NASA has officially confirmed the presence of water on the light side of the Moon and is now working on mapping out just how much water is available and how to access it.
Using the Stratospheric Observatory for Infrared Astronomy (SOFIA), scientists detected water molecule wavelengths in a massive crater on the Moon’s southern hemisphere. Results published in the October 2020 issue of Nature Astronomy suggest that a cubic meter of lunar soil could be holding around 100-412 parts per million (approx. 12 ounces) of water.
“We had indications that H2O, the familiar water we know, might be present on the sunlit side of the Moon,” said Paul Hertz, Director of NASA’s Astrophysics Division in the Science Mission Directorate, in a press release. “Now we know it is there.”
But what do these findings mean for the future of space travel? Discovering water on the Moon is somewhat akin to discovering oil on Earth. A valuable and useable resource right there where we need it (without the need for transport from Earth) could cut the cost of space exploration significantly.
A water-coated Moon essentially becomes an orbital gas station. When water molecules are broken up into oxygen and hydrogen, cooled to liquid form, and funneled into a rocket together, an exothermic reaction generates extreme heat and energy for powerful propulsion.
In addition, a single astronaut needs around 100 gallons of water per day for drinking, cooking, and bathing. Currently, it costs around $8.35 million (around $10,000 per pound) for a rocket to carry 100 gallons of water from Earth into orbit – plus an additional amount to put it on the Moon.

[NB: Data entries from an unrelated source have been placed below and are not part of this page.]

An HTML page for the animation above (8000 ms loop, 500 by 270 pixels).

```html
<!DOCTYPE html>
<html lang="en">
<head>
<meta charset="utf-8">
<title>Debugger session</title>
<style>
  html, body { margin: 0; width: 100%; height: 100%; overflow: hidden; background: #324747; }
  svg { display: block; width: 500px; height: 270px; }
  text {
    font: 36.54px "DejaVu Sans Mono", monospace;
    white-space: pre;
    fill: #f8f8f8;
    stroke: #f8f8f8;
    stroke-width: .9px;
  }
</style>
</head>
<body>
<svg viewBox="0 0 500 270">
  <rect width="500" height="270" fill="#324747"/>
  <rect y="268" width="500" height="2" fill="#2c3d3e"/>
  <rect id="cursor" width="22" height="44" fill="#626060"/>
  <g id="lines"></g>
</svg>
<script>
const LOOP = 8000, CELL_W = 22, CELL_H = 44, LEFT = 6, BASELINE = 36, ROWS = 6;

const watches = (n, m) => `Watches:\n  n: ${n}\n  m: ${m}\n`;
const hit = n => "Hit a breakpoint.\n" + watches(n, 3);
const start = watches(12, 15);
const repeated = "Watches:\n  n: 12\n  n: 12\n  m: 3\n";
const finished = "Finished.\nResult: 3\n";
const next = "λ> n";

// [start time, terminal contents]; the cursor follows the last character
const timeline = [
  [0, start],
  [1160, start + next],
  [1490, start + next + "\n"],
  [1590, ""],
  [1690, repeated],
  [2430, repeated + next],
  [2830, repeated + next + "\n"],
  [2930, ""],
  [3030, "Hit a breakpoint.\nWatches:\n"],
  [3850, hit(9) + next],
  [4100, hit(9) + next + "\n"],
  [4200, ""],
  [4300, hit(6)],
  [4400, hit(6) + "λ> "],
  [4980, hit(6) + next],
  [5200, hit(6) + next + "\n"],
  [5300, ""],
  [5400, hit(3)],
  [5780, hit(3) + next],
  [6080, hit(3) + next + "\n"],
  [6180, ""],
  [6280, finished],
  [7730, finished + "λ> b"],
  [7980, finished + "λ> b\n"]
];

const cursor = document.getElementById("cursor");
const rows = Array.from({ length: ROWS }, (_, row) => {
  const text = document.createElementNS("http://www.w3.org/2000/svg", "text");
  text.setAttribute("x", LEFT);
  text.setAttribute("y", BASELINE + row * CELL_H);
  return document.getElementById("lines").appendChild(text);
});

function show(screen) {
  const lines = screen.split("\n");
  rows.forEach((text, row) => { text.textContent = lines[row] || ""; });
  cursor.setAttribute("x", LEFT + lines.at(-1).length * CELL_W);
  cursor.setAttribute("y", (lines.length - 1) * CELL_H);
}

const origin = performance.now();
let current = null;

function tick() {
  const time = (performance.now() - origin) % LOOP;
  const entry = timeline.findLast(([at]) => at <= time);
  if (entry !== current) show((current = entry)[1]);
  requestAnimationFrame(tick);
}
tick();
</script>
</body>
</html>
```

NASA is working to cut the cost of transporting water to just $1,000 per pound, but it’s still a steep tab. Discovering water on the lunar surface itself is therefore incredibly valuable for Moon exploration and human habitation.
Interestingly, the observation that these molecules exist in sunlight is novel. Most observations of water-like molecules on the Moon are made along the poles and in shadowed areas that are never exposed to sunlight – areas that would be more difficult to mine. But SOFIA found water molecules in Clavius Crater on the sunlit side of the Moon.
Previously, scientists thought water would evaporate in sunlit areas that can reach 120oC during the day. But Casey Honniball, NASA Goddard Space Flight Center Postdoctoral Program Fellow and head author of the Nature Astronomy paper, suggests that the water molecules are stable here because they exist in a “trapped” state.
“Without a thick atmosphere, water on the sunlit lunar surface should just be lost to space,” said Honniball. “Yet somehow we’re seeing it. Something is generating the water, and something must be trapping it there.”
“We believe the water is being stored inside the micro meteorite impact glass beads, and these would shelter the water from being lost to space or migrating to the lunar pole,” Honniball said. “And this would mean that without a lunar atmosphere the water could stay on the surface of the Moon.”
How did the water get there? Scientists suggest it may be the result of micrometeorites carrying water and impacting the lunar surface. In addition, oxygen in the lunar soil could be reacting with hydrogen from solar winds and radiation from micrometeorite collisions.
We still don’t know exactly how much water may be present on the Moon, where or how deep the water is, and how difficult it would be to extract. But the recent discovery has made lunar mining a hot topic among aerospace and drilling companies alike.
In preparation for the upcoming Artemis mission, NASA has chosen the Houston-based company Intuitive Machines to deliver a massive lunar drill to help harvest Moon ice. The Polar Resources Ice Mining Experiment (PRIME-1) drill is scheduled to arrive on the Moon by December 2022.
NASA plans to follow up by launching its Volatiles Investigating Polar Exploration Rover (VIPER) in late 2023 to create maps of Moon water resources and learn more about accessibility.
“The VIPER mission will give us surface-level detail of where the water is and how much is available for us to use, says NASA’s project overview. “This will bring us a significant step closer towards NASA’s ultimate goal of a sustainable, long-term presence on the Moon – making it possible to eventually explore Mars and beyond.”